“I’m very grateful for the help I received in being accepted to the master’s program,” said Lamichhane, who completed his last semester at ISU while living in New York. “Even though I am in New York, I feel like I am in Pocatello city because I get news and updates from the International Programs Office, like almost weekly, and that helps us survive this especially difficult time. Even though I want to come to Pocatello city I cannot come because of this pandemic, I am grateful to the international office and their updates about the coronavirus.”
Other ISU international students interviewed said that throughout the spring professors and classmates have pulled through during the crisis.
“My professors have been very supportive and they have been very accommodating to me,” said Phil Nyaku, from Zimbabwe, Africa, concurrently pursuing a doctorate in political science and a Master of Public Administration . “There has been a quite good support mechanism in this time of crisis. With that support I think we are going to sail through. I want to assure everybody else out there this is going to pass.”

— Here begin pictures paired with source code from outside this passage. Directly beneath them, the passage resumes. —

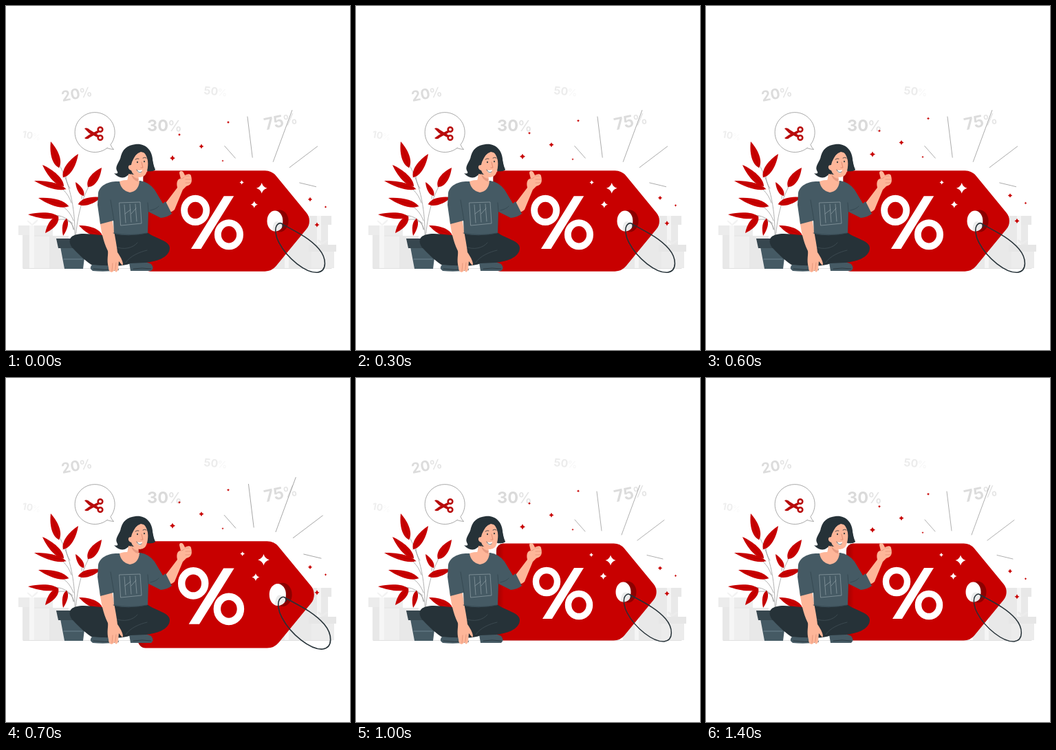
Write an HTML page with a canvas that moves like this. It is 500 by 500 pixels and loops after 1.5 s.

```html
<!DOCTYPE html>
<html lang="en">
<head>
<meta charset="utf-8">
<title>Discount tag</title>
<style>
  html, body { margin: 0; width: 100%; height: 100%; overflow: hidden; background: #fff; }
  canvas { display: block; width: 500px; height: 500px; }
</style>
</head>
<body>
<canvas id="stage" width="500" height="500"></canvas>
<script>
const canvas = document.getElementById('stage');
const ctx = canvas.getContext('2d');
const LOOP = 1500, STEP = 100;
const RED = '#c80000', DARK = '#263238', SLATE = '#455a64', SKIN = '#feb699', WHITE = '#fff';

function fill(d, color) {
  ctx.fillStyle = color;
  ctx.fill(new Path2D(d));
}

function stroke(d, color, width = 1) {
  ctx.strokeStyle = color;
  ctx.lineWidth = width;
  ctx.stroke(new Path2D(d));
}

function ellipse(x, y, rx, ry, color, line = 0) {
  ctx.beginPath();
  ctx.ellipse(x, y, rx, ry, 0, 0, Math.PI * 2);
  if (line) {
    ctx.strokeStyle = color;
    ctx.lineWidth = line;
    ctx.stroke();
  } else {
    ctx.fillStyle = color;
    ctx.fill();
  }
}

function rect(x, y, w, h, color) {
  ctx.fillStyle = color;
  ctx.fillRect(x, y, w, h);
}

function sparkle(x, y, r, color) {
  const k = r * 0.22;
  ctx.beginPath();
  ctx.moveTo(x, y - r);
  ctx.quadraticCurveTo(x + k, y - k, x + r, y);
  ctx.quadraticCurveTo(x + k, y + k, x, y + r);
  ctx.quadraticCurveTo(x - k, y + k, x - r, y);
  ctx.quadraticCurveTo(x - k, y - k, x, y - r);
  ctx.fillStyle = color;
  ctx.fill();
}

function roundedPolygon(points, radii) {
  const n = points.length;
  ctx.beginPath();
  ctx.moveTo((points[0][0] + points[n - 1][0]) / 2, (points[0][1] + points[n - 1][1]) / 2);
  points.forEach((p, i) => ctx.arcTo(...p, ...points[(i + 1) % n], radii[i]));
  ctx.closePath();
}

function leaf(x0, y0, x1, y1, width) {
  const length = Math.hypot(x1 - x0, y1 - y0);
  ctx.save();
  ctx.translate(x0, y0);
  ctx.rotate(Math.atan2(y1 - y0, x1 - x0));
  const mid = length * 0.45;
  fill(`M0 0C${mid * 0.4} ${-width} ${mid * 1.4} ${-width * 0.8} ${length} 0
        C${mid * 1.4} ${width * 0.8} ${mid * 0.4} ${width} 0 0Z`, RED);
  stroke(`M0 0L${length * 0.85} 0`, '#a00000', 0.5);
  ctx.restore();
}

function discount(digits, x, y, size, degrees, color, signColor) {
  ctx.save();
  ctx.translate(x, y);
  ctx.rotate(degrees * Math.PI / 180);
  ctx.font = `700 ${size}px Inter, sans-serif`;
  ctx.fillStyle = color;
  ctx.fillText(digits, 0, 0);
  const offset = ctx.measureText(digits).width;
  ctx.font = `500 ${size * 0.9}px Inter, sans-serif`;
  ctx.fillStyle = signColor;
  ctx.fillText('%', offset - 1, 0);
  ctx.restore();
}

function drawBackdrop() {
  discount('20', 82, 139, 21, -11, '#dcdcdc', '#e3e3e3');
  discount('30', 205, 181.5, 23.5, 0, '#dadada', '#e3e3e3');
  discount('50', 287, 128, 16, 6, '#ececec', '#f7f7f7');
  discount('75', 377, 180.5, 24, -12, '#dcdcdc', '#e5e5e5');
  discount('10', 23, 191, 14, 10, '#eeeeee', '#fafafa');

  // Gifts on the left
  rect(24, 333, 44, 48, '#e8e8e8');
  rect(18, 319, 50, 14, '#ececec');
  rect(34, 319, 7, 62, '#f6f6f6');
  rect(41, 335, 22, 46, '#efefef');
  rect(63, 334, 28, 47, '#e8e8e8');
  fill('M38 319C27 312 30 308 38 317C47 306 51 311 38 319Z', '#f2f2f2');

  // Gifts on the right
  rect(388, 330, 48, 51, '#e9e9e9');
  rect(428, 318, 40, 63, '#e9e9e9');
  rect(424, 305, 49, 13, '#e8e8e8');
  rect(452, 305, 6, 76, '#f5f5f5');
  rect(444, 357, 33, 24, '#ececec');
  rect(440, 347, 40, 10, '#e6e6e6');
  rect(405, 330, 6, 51, '#f5f5f5');
  fill('M459 347C449 340 453 336 460 344C468 336 472 341 459 347Z', '#ececec');

  stroke('M25 381.5H473', '#d3d3d3', 0.7);
}

function drawTag(scale) {
  ctx.save();
  ctx.translate(325, 272);
  ctx.scale(scale, scale);
  ctx.translate(-325, -272);

  stroke(`M350 165L357 222M412.500 156L386 228M448 206.500L409 236
          M423 257.500L446 263M318 206L333 223`, '#6c6c6c', 0.55);

  roundedPolygon([[204, 240.5], [384, 240.5], [442, 311], [384, 381.5], [204, 381.5]], [10, 20, 18, 20, 10]);
  ctx.fillStyle = RED;
  ctx.fill();
  const shade = ctx.createLinearGradient(204, 0, 215, 0);
  shade.addColorStop(0, 'rgba(80,0,0,.35)');
  shade.addColorStop(1, 'rgba(80,0,0,0)');
  ctx.fillStyle = shade;
  ctx.fill();

  ellipse(277, 296, 15.500, 16.500, WHITE, 9.500);
  ellipse(324, 330, 15.500, 16.500, WHITE, 9.500);
  fill('M317 276H331L285 350H271Z', WHITE);

  sparkle(370, 265, 7.500, WHITE);
  sparkle(342, 257, 3, WHITE);
  sparkle(359.500, 288, 5, WHITE);

  ellipse(395, 311, 12.500, 15.500, '#8c0000');
  ellipse(388.500, 311, 11, 14.500, WHITE);
  fill('M385 324Q386 306 397 314L399 319Q396 325 389 325.500Z', '#ececec');
  stroke(`M399 320C402 315 396 312 392 316C387 321 390 334 394 341
          C406 364 432 384 448 383C462 381 461 363 450 350
          C436 334 416 325 398 315`, DARK, 1.5);
  ctx.restore();
}

function drawSparkles(rise) {
  const sparks = [
    [242, 221, 4], [252, 187, 2], [284, 204, 3.5], [323, 169, 2],
    [315, 225, 1.6], [442, 281, 3.2], [452, 318, 3.6], [464.5, 292, 1.8]
  ];
  for (const [x, y, r] of sparks) sparkle(x, y - rise, r, RED);
}

function drawBubble() {
  stroke('M147 206.500Q151 208 156.500 208.500Q153 205 152 201.500A29 29 0 1 0 147 206.500', '#707070', 0.6);
  const color = '#b80a0a';
  ellipse(137, 179.500, 3.3, 3.3, color, 2.600);
  ellipse(137, 191.500, 3.3, 3.3, color, 2.600);
  fill('M114 178Q118 176 122 180L135 188L133 191L121 185Z', color);
  fill('M114 192Q118 195 122 191L135 184L133 181L121 187Z', color);
}

function drawPlant() {
  stroke(`M100 338C101 300 95 262 76 228M101 338C104 300 112 278 121 261
          M95 286C90 271 80 263 70 258M93 265Q87 256 87 246
          M98 312C92 296 82 290 74 288M99 325C94 308 80 303 62 304
          M108 289L122 284M110 280L111 270M97 316Q87 306 72 312M98 325Q96 310 88 314`, '#8f8f8f', 0.7);
  leaf(77, 235, 65, 197, 8.5);
  leaf(83, 249, 105, 215, 8.5);
  leaf(84, 262, 53, 231, 8);
  leaf(87, 266, 41, 254, 6.5);
  leaf(119, 263, 139, 235, 9);
  leaf(113, 276, 101, 256, 5.5);
  leaf(105, 288, 139, 278, 7.5);
  leaf(91, 291, 47, 279, 7.5);
  leaf(76, 306, 32, 303, 6.5);
  leaf(76, 306, 57, 330, 7.5);
  leaf(88, 309, 83, 334, 5.5);
  leaf(140, 334, 106, 319, 8);
  fill('M79 350H116L112 382H85Z', SLATE);
  fill('M73 338H120L118 352H76Z', '#37474f');
  stroke('M84 368H111', '#78909c', 0.8);
}

function drawLegs() {
  fill('M125 376Q143 370 161 374L164 384Q144 387 126 385Q120 381 125 376Z', SLATE);
  fill('M179 373Q195 368 211 375Q216 381 211 385H181Z', SLATE);
  stroke('M127 382Q143 384 160 383M185 382Q198 380 211 382', DARK, 0.8);
  fill(`M151 330L205 329C219 339 238 341 238 352C237 367 217 371 204 373
        L181 374C170 379 154 378 124 376C112 368 104 359 96 351
        C87 337 97 331 113 331C126 331 140 334 151 334Z`, DARK);
  stroke('M160 350C170 355 185 352 191 344M174 373C181 363 193 358 205 355', '#46545b', 0.7);
}

function drawBody() {
  // Raised forearm with thumb
  fill(`M233 285L249 264C247 255 250 251 254 251L252 243
        C252 239 256 239 258 242L260 246Q268 242 269 247
        C271 255 270 260 262 262L257 267L245 296Q239 302 231 298Z`, SKIN);
  stroke('M260 247L266 247M261 252H269M261 257H268M253 251Q256 252 259 249', '#d78369', 0.6);

  // Resting arm and hand
  fill(`M136 310L154 307C157 329 161 347 162 358C167 365 172 375 169 377
        L164 371L163 383Q160 390 158 384L154 387Q149 387 149 380
        C146 369 149 361 148 356C141 342 138 325 136 310Z`, SKIN);
  stroke('M159 383L160 373M154 385L155 374', '#d78369', 0.6);

  fill(`M165 255C150 254 136 260 134 272L133 289L137 317L156 312L157 331
        Q180 336 206 330L207 299L225 308Q235 307 241 302L232 284
        L228 287L216 267Q208 256 195 254Z`, SLATE);
  stroke('M157 312L152 282M207 299L206 286M210 297Q219 295 222 291M156 330Q180 335 205 330', '#33464f', 0.8);
  fill('M165 255Q174 251 194 254Q193 269 180 271Q167 268 165 255Z', SKIN);

  stroke(`M165 286L195 285L197 316L167 319ZM172 289L174 315M180 288L182 314
          M188 288L190 313M173 302L181 296M182 302L189 294`, '#98a7ae', 0.65);
}

function drawHead() {
  fill(`M188 201C202 199 212 209 213 222C213 229 215 234 217 238
        Q211 242 206 239L190 246C184 249 181 247 177 246
        C171 252 163 250 157 243Q165 245 161 239
        C158 232 166 226 167 218Q171 203 188 201Z`, DARK);
  fill('M178 244L193 246L192 258Q182 263 176 255Z', SKIN);
  fill('M182 243Q186 251 193 251L192 255Q183 253 182 243Z', '#e79a80');
  fill(`M183 226Q187 215 196 212Q205 213 206 221C207 231 206 241 202 246
        Q195 252 187 246Q183 243 182 239C176 237 177 230 182 231Z`, SKIN);

  // Fringe and the strand beside the cheek
  fill('M180 232C184 227 185 218 195 210Q186 205 178 212Z', DARK);
  fill('M192 209C203 211 205 219 207 229Q208 236 205 240Q213 241 217 238C212 228 215 207 192 205Z', DARK);

  ellipse(191, 227, 0.9, 1.2, DARK);
  ellipse(201, 226, 0.9, 1.2, DARK);
  stroke('M188 223Q190 221 193 222M199 221Q202 219 204 221', DARK, 0.8);
  stroke('M197 227L199 235L196 235', '#d07961', 0.7);
  fill('M190 238Q194 240 198 238Q197 243 194 243Q191 242 190 238Z', WHITE);
  stroke('M190 238Q193 244 197 241', DARK, 0.7);
}

function draw(now) {
  const time = Math.floor((now % LOOP) / STEP) * STEP;
  // Two beats per loop, followed by a rest
  const distance = Math.min(Math.abs(time - 150), Math.abs(time - 750));
  const pulse = distance < 250 ? (1 + Math.cos(Math.PI * distance / 250)) / 2 : 0;
  const rise = 3.1 * (1 - Math.cos(2 * Math.PI * time / LOOP));

  ctx.fillStyle = WHITE;
  ctx.fillRect(0, 0, 500, 500);
  ctx.lineCap = ctx.lineJoin = 'round';
  drawBackdrop();
  drawTag(1 + 0.11 * pulse);
  drawSparkles(rise);
  drawBubble();
  drawPlant();
  drawLegs();
  drawBody();
  drawHead();
}

const start = performance.now();
function tick() {
  draw(performance.now() - start);
  requestAnimationFrame(tick);
}
tick();
</script>
</body>
</html>
```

Like others, he also found the isolation of the pandemic a challenge and found own ways to cope with the isolation of the pandemic.
“Now I have to be super disciplined and keep my routine and stay motivated in isolation,” Marshall said. “Yes, we can reach out to our teachers, and, yes, we can reach out to our classmates by different social media, but it is still kind of difficult to keep motivated living alone.”
Nyaku said it was tough being cut off from other people.
“I miss the library, I miss my classmates, and miss talking to my professors,” Nyaku said. “I am one person who likes face-to-face interaction. Since the stay-in-place came in place I’ve been taking things slow, but sometimes I just have to get out on the freeway and drive past McCammon and back to get out of my confined environment. This is just not a normal thing I am doing.”
Even though far from home, students interviewed said their families provided a lot of support during the crisis and because of the Internet, social media and other media they were able to communicate regularly with their families at home staying in touch, helping to alleviate their family’s concerns.
Marshall also mentioned the importance of another support group she had besides her family – her animals, a puppy Yorkshire Terrier named Antonio and a bearded dragon, a lizard about a foot long, to keep her company.
“The bright spot for me is that I’ve had a puppy and really been able to spend time with him, go on walks and just kind of work on mental health and do things I never had time for when I had clinics, school, and, you know – a life,” Marshall said. “With the puppy Antonio and the bearded dragon Elliot, we all spend a lot of time together now.”
There were other unexpected silver linings in being isolated during the pandemic.
“All this time gave me the opportunity to think about if I am doing the right thing and if I am on the right path for my career because I never had this much time to think about things,” Medasetti said. “That is one advantage I got. I feel confident in myself that I am taking the right path and learning new skills. I even started learning new cooking recipes because I have a little more time and I am trying to have new hobbies.”